Catch up post #1 – the Chocolate Shop

I am way behind in posting to my blog.  I had some things that I wanted to post about, but just have not had any time lately.  Anyway, enough excuses.  Here is catch up post #1.

I was in Winnipeg a week or so ago for work, but also combined the trip with a little sight seeing and catching up with some family members.  One of my colleagues, who is from the Winnipeg area, suggested that we head over to the Chocolate Shop.  What an experience!

The Chocolate Shop has had various incarnations, and apparently was the place to go when my Aunt was younger.  In its current incarnation, the Chocolate Shop is both a restaurant and a culinary arts school.  As it was told to me, the school was started by a former member of an Aboriginal youth gang who now works with marginalized young people.

I initially ordered the bison burger on bannock.  The waiter looked doubtful for a moment, and said “Well, you could have that…  but we’re out of buffalo, so it would be beef…  and I think we’re out of bannock, too…”  I ordered the enchilada special instead.  Not exactly traditional to the Cree people, but it was definitely good – and cheap to boot!

We were also treated to an impromptu performance by a champion hoop dancer who, according to my Aunt, might be from nearby Peguis First Nation.  How he did not knock furniture – or himself – over in that small space was beyond me!

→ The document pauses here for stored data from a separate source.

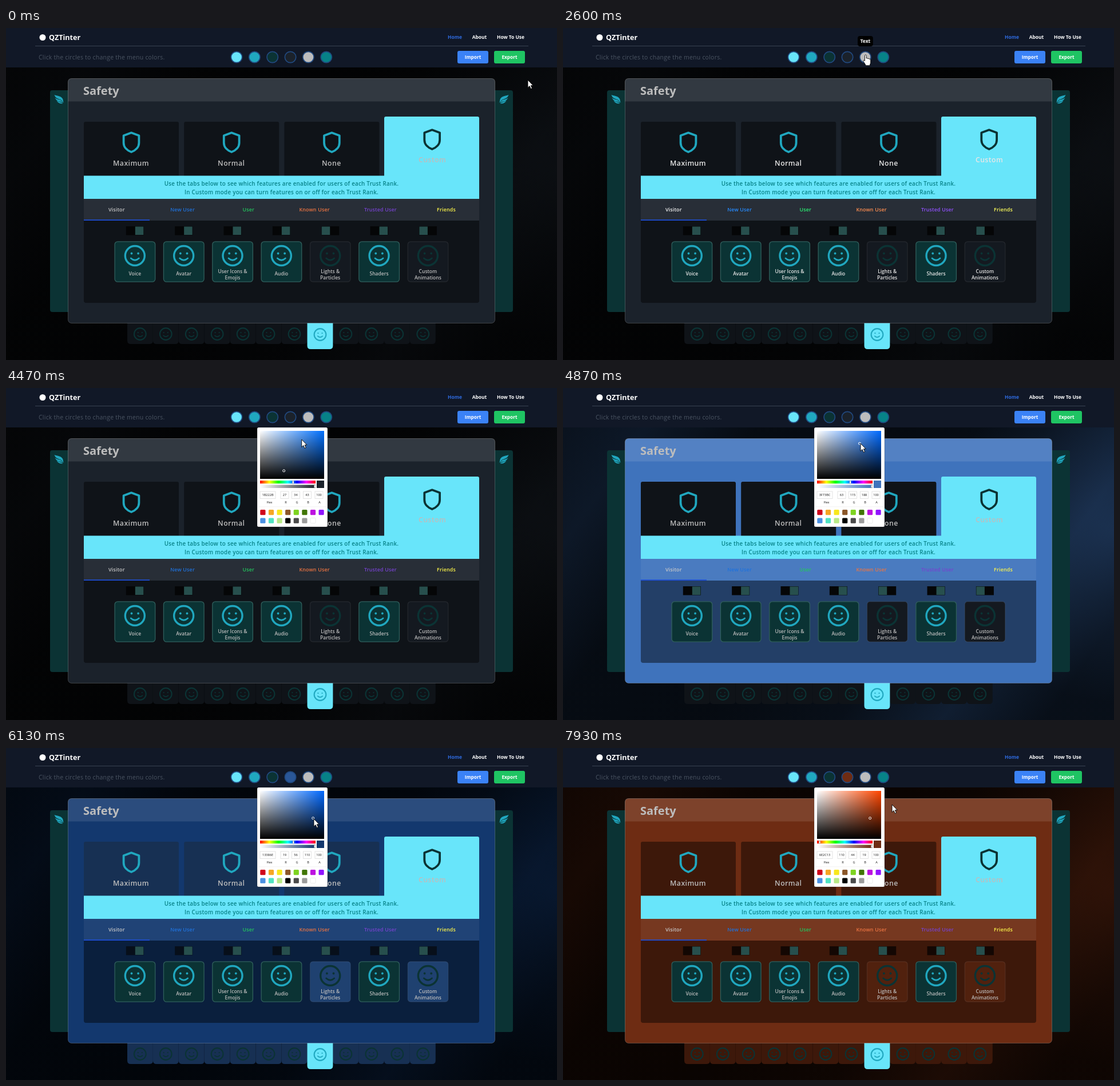
Recreate the animation shown at these times as an HTML page. Size 963 by 581 pixels, loop 8000 ms.

```html
<!DOCTYPE html>
<html lang="en">
<head>
<meta charset="utf-8">
<title>Menu colour editor</title>
<style>
html, body { margin: 0; width: 100%; height: 100%; overflow: hidden; background: #000; }
svg { display: block; width: 963px; height: 581px; font-family: "Open Sans", "Noto Sans", sans-serif; font-weight: 600; }
.bold { font-weight: 700; }
.mid { text-anchor: middle; }
.line { fill: none; stroke: currentColor; stroke-linecap: round; stroke-linejoin: round; }
.icon { color: #20a7bf; }
.dark { color: #0b3334; }
.field { fill: #fff; stroke: #ddd; stroke-width: .8; }
.tiny { font: 5.6px "Noto Sans", sans-serif; fill: #222; text-anchor: middle; }
</style>
</head>
<body>
<svg id="stage" viewBox="0 0 963 581"></svg>
<script>
const LOOP = 8000;
const stage = document.getElementById('stage');
const clamp = x => Math.max(0, Math.min(1, x));
const rgb = (c, k = 1) => `rgb(${c.map(v => Math.round(v * k))})`;
const mix = (a, b, k) => a.map((v, i) => v + (b[i] - v) * k);

const rect = (x, y, w, h, fill, r = 0, more = '') =>
  `<rect x="${x}" y="${y}" width="${w}" height="${h}" rx="${r}" fill="${fill}" ${more}/>`;
const text = (x, y, size, fill, str, cls = 'mid', gap = 0) =>
  `<text x="${x}" y="${y}" font-size="${size}" fill="${fill}" class="${cls}" letter-spacing="${gap}">${str}</text>`;
const each = (list, fn) => list.map(fn).join('');

const GREY = '#bdbdbd', CYAN = '#68e5fa', GREEN = '#0b3334', TEAL = '#078288';

// Hover groups: h0 highlight, h1 icons, h2 buttons, h3 background, h4 text, h5 accent
const swatches = [
  ['Highlight', CYAN], ['Icons', '#20a7bf'], ['Buttons', GREEN],
  ['Background', 'var(--dot)'], ['Text', GREY], ['Accent', TEAL]];
const swatchX = i => 403 + i * 31.35;

const shield = (x, y, cls) => `<path class="line ${cls}" stroke-width="3.8" transform="translate(${x} ${y})"
  d="M0-16.7L13.4-11.7V1C13.4 9 7 14.5 0 17C-7 14.5-13.4 9-13.4 1V-11.7Z"/>`;

const face = (x, y, s, cls) => `<g class="${cls}" transform="translate(${x} ${y}) scale(${s})">
  <circle class="line" r="17" stroke-width="3.4"/>
  <circle cx="-5.8" cy="-4" r="1.9" fill="currentColor"/><circle cx="5.8" cy="-4" r="1.9" fill="currentColor"/>
  <path class="line" stroke-width="2.8" d="M-7 4.5Q0 11 7 4.5"/></g>`;

const wing = (x, flip) => `<g class="h1 icon" transform="translate(${x} 117) scale(${flip} 1)" fill="currentColor">
  <path d="M0 0C5 2 13 2 15 8L16 14L12 9C7 7 2 6 0 0Z"/>
  <path d="M1 5C4 8 9 8 12 10L15 14L11 12C6 12 3 9 1 5Z"/>
  <path d="M4 10C7 12 10 12 15 15C10 16 6 14 4 10Z"/></g>`;

const button = (x, fill, label) => rect(x, 40, 54, 22, fill, 3) + text(x + 27, 54, 8.3, '#fff', label, 'mid bold');

function header() {
  return rect(0, 0, 963, 69, '#111827') + rect(51, 31, 862, 1, '#3a4353') +
    '<circle cx="64" cy="16.5" r="5.5" fill="#fff"/>' +
    text(75, 21, 12.6, '#fff', 'QZTinter', 'bold') +
    text(784.5, 19, 8.4, '#2f6be0', 'Home', 'mid bold') +
    text(827.5, 19, 8.4, '#fff', 'About', 'mid bold') +
    text(882, 19, 8.4, '#fff', 'How To Use', 'mid bold') +
    `<g font-weight="400">${text(57, 55, 10.5, '#4b5563', 'Click the circles to change the menu colors.', '', .23)}</g>` +
    each(swatches, ([, fill], i) =>
      `<circle cx="${swatchX(i)}" cy="51" r="9.7" style="fill:${fill}" stroke="#21497f" stroke-width="1.7"/>`) +
    button(789, '#3b82f6', 'Import') + button(853, '#1fc463', 'Export');
}

function levels() {
  const names = ['Maximum', 'Normal', 'None'];
  return each(names, (name, i) => {
    const x = 136 + i * 175.2;
    return `<g class="h3">${rect(x, 164, 166, 98, 'var(--card)', 3)}${shield(x + 83, 200, 'h1 icon')}
      ${text(x + 82.5, 241, 12.3, GREY, name, 'mid h4', .4)}</g>`;
  }) +
  `<g class="h0">${rect(661, 155, 166, 120, CYAN, 3)}${rect(136, 258.5, 691, 40.5, CYAN)}
    ${shield(744.7, 195, 'h2 dark')}${text(745, 234.5, 12.3, GREY, 'Custom', 'mid h4', .4)}
    <g class="h5">${text(481.5, 275.5, 9.8, TEAL, 'Use the tabs below to see which features are enabled for users of each Trust Rank.', 'mid', .25)}
    ${text(481.5, 290.5, 9.8, TEAL, 'In Custom mode you can turn features on or off for each Trust Rank.', 'mid', .25)}</g></g>`;
}

function ranks() {
  const tabs = [['Visitor', '#c8c8c8'], ['New User', '#1f72dc'], ['User', '#22c55e'],
    ['Known User', '#ec7442'], ['Trusted User', '#7642cf'], ['Friends', '#fdf64a']];
  return rect(136, 299, 691, 38, '#fff', 0, 'opacity=".055"') +
    rect(136, 335.3, 115, 1.7, '#1d4ed8') +
    each(tabs, ([name, fill], i) => text(193.3 + i * 115.25, 321, 8.8, fill, name, 'mid h4', .22));
}

function features() {
  const items = [['Voice'], ['Avatar'], ['User Icons &amp;', 'Emojis'], ['Audio'],
    ['Lights &amp;', 'Particles'], ['Shaders'], ['Custom', 'Animations']];
  return `<path d="M136 337H827V477Q827 481 823 481H140Q136 481 136 477Z" fill="var(--dim)"/>` +
    each(items, (lines, i) => {
      const x = 225.3 + i * 85.35, off = i === 4 || i === 6;
      return `<g class="h3">${rect(x - 15.5, 347, 31, 15.5, 'var(--knob)')}
        ${rect(off ? x - 15 : x + .5, 347.5, 14.5, 14.5, '#274f4d')}</g>
        <g class="${off ? 'h3' : 'h2'}">
        ${rect(x - 35.2, 373.8, 70.6, 70.4, off ? 'var(--off)' : GREEN, 5,
          off ? 'stroke="#fff" stroke-opacity=".08" stroke-width="1.2"' : 'stroke="#305f5c" stroke-width="1.3"')}
        ${face(x, 398.5, 1, off ? 'h2 dark' : 'h1 icon')}
        ${each(lines, (s, k) => text(x, (lines[1] ? 428.7 : 432.7) + k * 10.8, 8.5, GREY, s, 'mid h4'))}</g>`;
    });
}

function dock() {
  const ids = [...Array(12).keys()];
  const tab = (x, h, fill) => `<path d="M${x} 516H${x + 44.9}V${h - 6}q0 6-6 6H${x + 6}q-6 0-6-6Z" fill="${fill}"/>`;
  return `<g class="h3">${each(ids, i => tab(212 + i * 44.9, 553, 'var(--card)') +
    (i === 7 ? '' : face(234.3 + i * 44.95, 535.5, .61, 'h2 dark')))}</g>
    <g class="h0">${tab(526.5, 562, CYAN)}${face(549, 536.5, .61, 'h1 icon')}</g>`;
}

function picker() {
  const presets = ['#d0021b', '#f5a623', '#f8e71c', '#8b572a', '#7ed321', '#417505', '#bd10e0', '#9013fe',
    '#4a90e2', '#50e3c2', '#b8e986', '#000', '#4a4a4a', '#9b9b9b', '#fff'];
  const fields = [['Hex', 457.5, 27, 460.5], ['R', 487, 14, 489], ['G', 506.5, 14, 508.5], ['B', 526.5, 14, 528], ['A', 547, 14, 548]];
  return `<g id="picker">${rect(439, 69, 123, 174, '#fff', 2.5, 'stroke="#000" stroke-opacity=".2"')}
    ${rect(444, 75, 112, 84, 'var(--hue)')}${rect(444, 75, 112, 84, 'url(#white)')}${rect(444, 75, 112, 84, 'url(#black)')}
    <circle id="spot" r="2" fill="none" stroke="#fff"/>
    ${rect(444, 162, 97, 5.2, 'url(#rainbow)')}${rect(444, 169.5, 97, 5.5, 'url(#alpha)')}
    <g fill="#fff" stroke="#777" stroke-width=".4"><rect id="hueMark" y="162.3" width="2.4" height="4.8"/>
    <rect x="538.5" y="169.8" width="2.4" height="4.8"/></g>
    ${rect(543, 162, 13, 13, 'var(--bg)')}
    ${each(fields, ([name, x, w, lx]) => `<rect class="field" x="${x - w / 2}" y="181" width="${w}" height="12.5"/>
      <text class="tiny" id="in${name}" x="${x}" y="189.4"></text><text class="tiny" x="${lx}" y="202">${name}</text>`)}
    ${rect(439, 207.5, 123, .7, '#eee')}
    ${each(presets, (c, i) => rect(444.3 + i % 8 * 14.6, i < 8 ? 213 : 227.5, 9.2, 9.2, c, 1.5,
      i === 14 ? 'stroke="#ddd" stroke-width=".6"' : ''))}</g>`;
}

const stops = list => each(list, ([at, color, o = 1]) =>
  `<stop offset="${at}" style="stop-color:${color}" stop-opacity="${o}"/>`);
const tint = list => stops(list.map(([at, o]) => [at, 'var(--bg)', o]));

stage.innerHTML = `<defs>
  <linearGradient id="beam" gradientUnits="userSpaceOnUse" x1="0" y1="70" x2="800" y2="640">
    ${tint([[0, .16], [.12, .21], [.28, .1], [.5, .09], [.7, .13], [.85, .26], [1, .13]])}</linearGradient>
  <radialGradient id="glow" gradientUnits="userSpaceOnUse" cx="965" cy="250" r="300">
    ${tint([[0, .26], [.4, .14], [1, 0]])}</radialGradient>
  <linearGradient id="white">${stops([[0, '#fff'], [1, '#fff', 0]])}</linearGradient>
  <linearGradient id="black" x2="0" y2="1">${stops([[0, '#000', 0], [1, '#000']])}</linearGradient>
  <linearGradient id="alpha">${stops([[0, '#fff'], [1, 'var(--bg)']])}</linearGradient>
  <linearGradient id="rainbow">${stops([0, 1, 2, 3, 4, 5, 6].map(i => [i / 6, `hsl(${i * 60},100%,50%)`]))}</linearGradient>
  </defs>
  ${rect(0, 0, 963, 581, '#000')}${rect(0, 69, 963, 512, 'url(#beam)')}${rect(0, 69, 963, 512, 'url(#glow)')}
  ${header()}
  <g class="h2">${rect(77, 109, 40, 388, GREEN, 4)}${rect(846, 109, 40, 388, GREEN, 4)}</g>
  ${wing(84.5, 1)}${wing(878.5, -1)}
  ${dock()}
  ${rect(108.5, 88.5, 746, 428, 'var(--bg)', 6)}
  <path d="M108 128.5V94q0-6 6-6H849q6 0 6 6V128.5Z" fill="#fff" opacity=".1"/>
  ${rect(108.5, 88.5, 746, 428, 'none', 6, 'stroke="#fff" stroke-opacity=".2"')}
  ${text(135, 117, 20, GREY, 'Safety', 'bold')}
  ${levels()}${ranks()}${features()}${picker()}
  <g id="tip"><rect id="tipBox" y="14" height="18" rx="4"/><text id="tipText" class="mid bold" y="25.8" font-size="8.5" fill="#fff"></text></g>
  <g stroke="#000" fill="#fff" stroke-linejoin="round">
  <path id="arrow" stroke-width=".9" d="M0 0V13.4L3.1 10.5L5.3 15.5L7.5 14.5L5.4 9.7H9.3Z"/>
  <path id="hand" stroke-width=".9" d="M-1.6 1.5C-1.6-.5 1.2-.5 1.2 1.5V6.2C2-.1+5 3.8 5.8 3.8 7C5 6 6.2 6.3 6.4 7.6C7.6 6.8 8.7 7.4 8.7 9V13C8.7 15 7.5 16 7.3 18.8H0C-.4 16-3.6 13-4.2 10.6C-4.4 9.2-2.8 8.8-1.6 10.6Z"/></g>`;

const $ = id => document.getElementById(id);
$('hand').setAttribute('d', 'M-1.6 1.5C-1.6-.5 1.2-.5 1.2 1.5V6.2C2 5 3.7 5.6 3.8 7C5 6 6.2 6.3 6.4 7.6C7.6 6.8 8.7 7.4 8.7 9V13C8.7 15 7.5 16 7.3 18.8H0C-.4 16-3.6 13-4.2 10.6C-4.4 9.2-2.8 8.8-1.6 10.6Z');
const groups = swatches.map((_, i) => document.querySelectorAll('.h' + i));

// [time, x, y] of the pointer tip
const track = [[0, 912, 91], [230, 912, 91], [560, 690, 84], [900, 405, 50], [1060, 436, 50], [1270, 466, 49],
  [1530, 466, 49], [2000, 497, 49], [2200, 497, 49], [2600, 529, 47], [2800, 529, 47], [3030, 559, 50],
  [3300, 528, 52], [3600, 501, 55], [3730, 500, 55], [4100, 500, 55], [4600, 520, 97], [5230, 520, 97],
  [5370, 502, 112], [5540, 532, 137], [5680, 546, 132], [5800, 538, 124], [6200, 538, 124],
  [6870, 450, 166], [7300, 450, 166], [7930, 575, 99], [8000, 575, 99]];
// [swatch, enter, leave]
const hovers = [[5, 790, 810], [0, 870, 960], [1, 970, 1060], [2, 1080, 1640], [3, 1740, 2300],
  [4, 2370, 2860], [5, 2910, 3130], [4, 3200, 3340], [3, 3430, 4220]];
const lift = [.2, .3, .4, .42, .22, .3];
const picks = [[0, [27, 34, 43]], [4860, [63, 115, 188]], [6060, [19, 56, 110]], [7190, [110, 44, 19]]];

function pointer(t) {
  const i = Math.max(1, track.findIndex(k => k[0] >= t));
  const [a, b] = [track[i - 1], track[i]];
  const k = clamp((t - a[0]) / (b[0] - a[0]));
  const e = k * k * (3 - 2 * k);
  return [a[1] + (b[1] - a[1]) * e, a[2] + (b[2] - a[2]) * e];
}

function hsv([r, g, b]) {
  const v = Math.max(r, g, b), d = v - Math.min(r, g, b);
  const h = v === r ? (g - b) / d : v === g ? 2 + (b - r) / d : 4 + (r - g) / d;
  return [(h * 60 + 360) % 360, d / v, v / 255];
}

function setAttrs(id, attrs) {
  for (const k in attrs) $(id).setAttribute(k, attrs[k]);
}

function showPicker(t, color) {
  $('picker').style.display = t >= 3925 ? '' : 'none';
  const [h, s, v] = hsv(color);
  stage.style.setProperty('--hue', `hsl(${h},100%,50%)`);
  setAttrs('spot', { cx: 444 + s * 112, cy: 159 - v * 84 });
  setAttrs('hueMark', { x: 443 + h / 360 * 97 });
  $('inHex').textContent = color.map(c => c.toString(16).padStart(2, '0')).join('').toUpperCase();
  ['R', 'G', 'B'].forEach((n, i) => $('in' + n).textContent = color[i]);
  $('inA').textContent = 100;
}

function showTip(t) {
  const hover = hovers.find(([, a, b]) => t >= a + 110 && t < b + 60);
  $('tip').style.display = hover ? '' : 'none';
  if (!hover) return;
  const [id, a, b] = hover, x = swatchX(id);
  $('tip').style.opacity = clamp((t - a - 90) / 80) * clamp((b + 60 - t) / 60);
  $('tipText').textContent = swatches[id][0];
  const w = $('tipText').getComputedTextLength() + 9;
  setAttrs('tipText', { x });
  setAttrs('tipBox', { x: x - w / 2, width: w });
}

function draw(t) {
  let i = picks.length - 1;
  while (picks[i][0] > t) i--;
  const color = picks[i][1];
  const lag = i ? mix(picks[i - 1][1], color, clamp((t - picks[i][0] - 15) / 120)) : color;
  const vars = { bg: rgb(color), dim: rgb(color, .55), card: rgb(lag, .55), off: rgb(lag, .74), knob: rgb(lag, .17), dot: rgb(lag) };
  for (const k in vars) stage.style.setProperty('--' + k, vars[k]);

  groups.forEach((els, g) => {
    const level = Math.max(0, ...hovers.filter(h => h[0] === g)
      .map(([, a, b]) => clamp((Math.min(t, b) - a) / 180) * clamp(1 - (t - b) / 180)));
    const filter = level ? `brightness(${1 + lift[g] * level})` : 'none';
    els.forEach(el => el.style.filter = filter);
  });

  showPicker(t, color);
  showTip(t);
  const [x, y] = pointer(t), hand = t > 870 && t < 4300;
  setAttrs('arrow', { transform: `translate(${x} ${y})`, display: hand ? 'none' : 'inline' });
  setAttrs('hand', { transform: `translate(${x} ${y})`, display: hand ? 'inline' : 'none' });
}

const start = performance.now();
function tick() {
  draw((performance.now() - start) % LOOP);
  requestAnimationFrame(tick);
}
draw(0);
requestAnimationFrame(tick);
</script>
</body>
</html>
```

Overall, the Chocolate Shop was quirky, but the food was great and the price was right.  On top of all that, the funds they raise get reinvested in their training program.  If you are in Winnipeg, I would definitely recommend checking it out.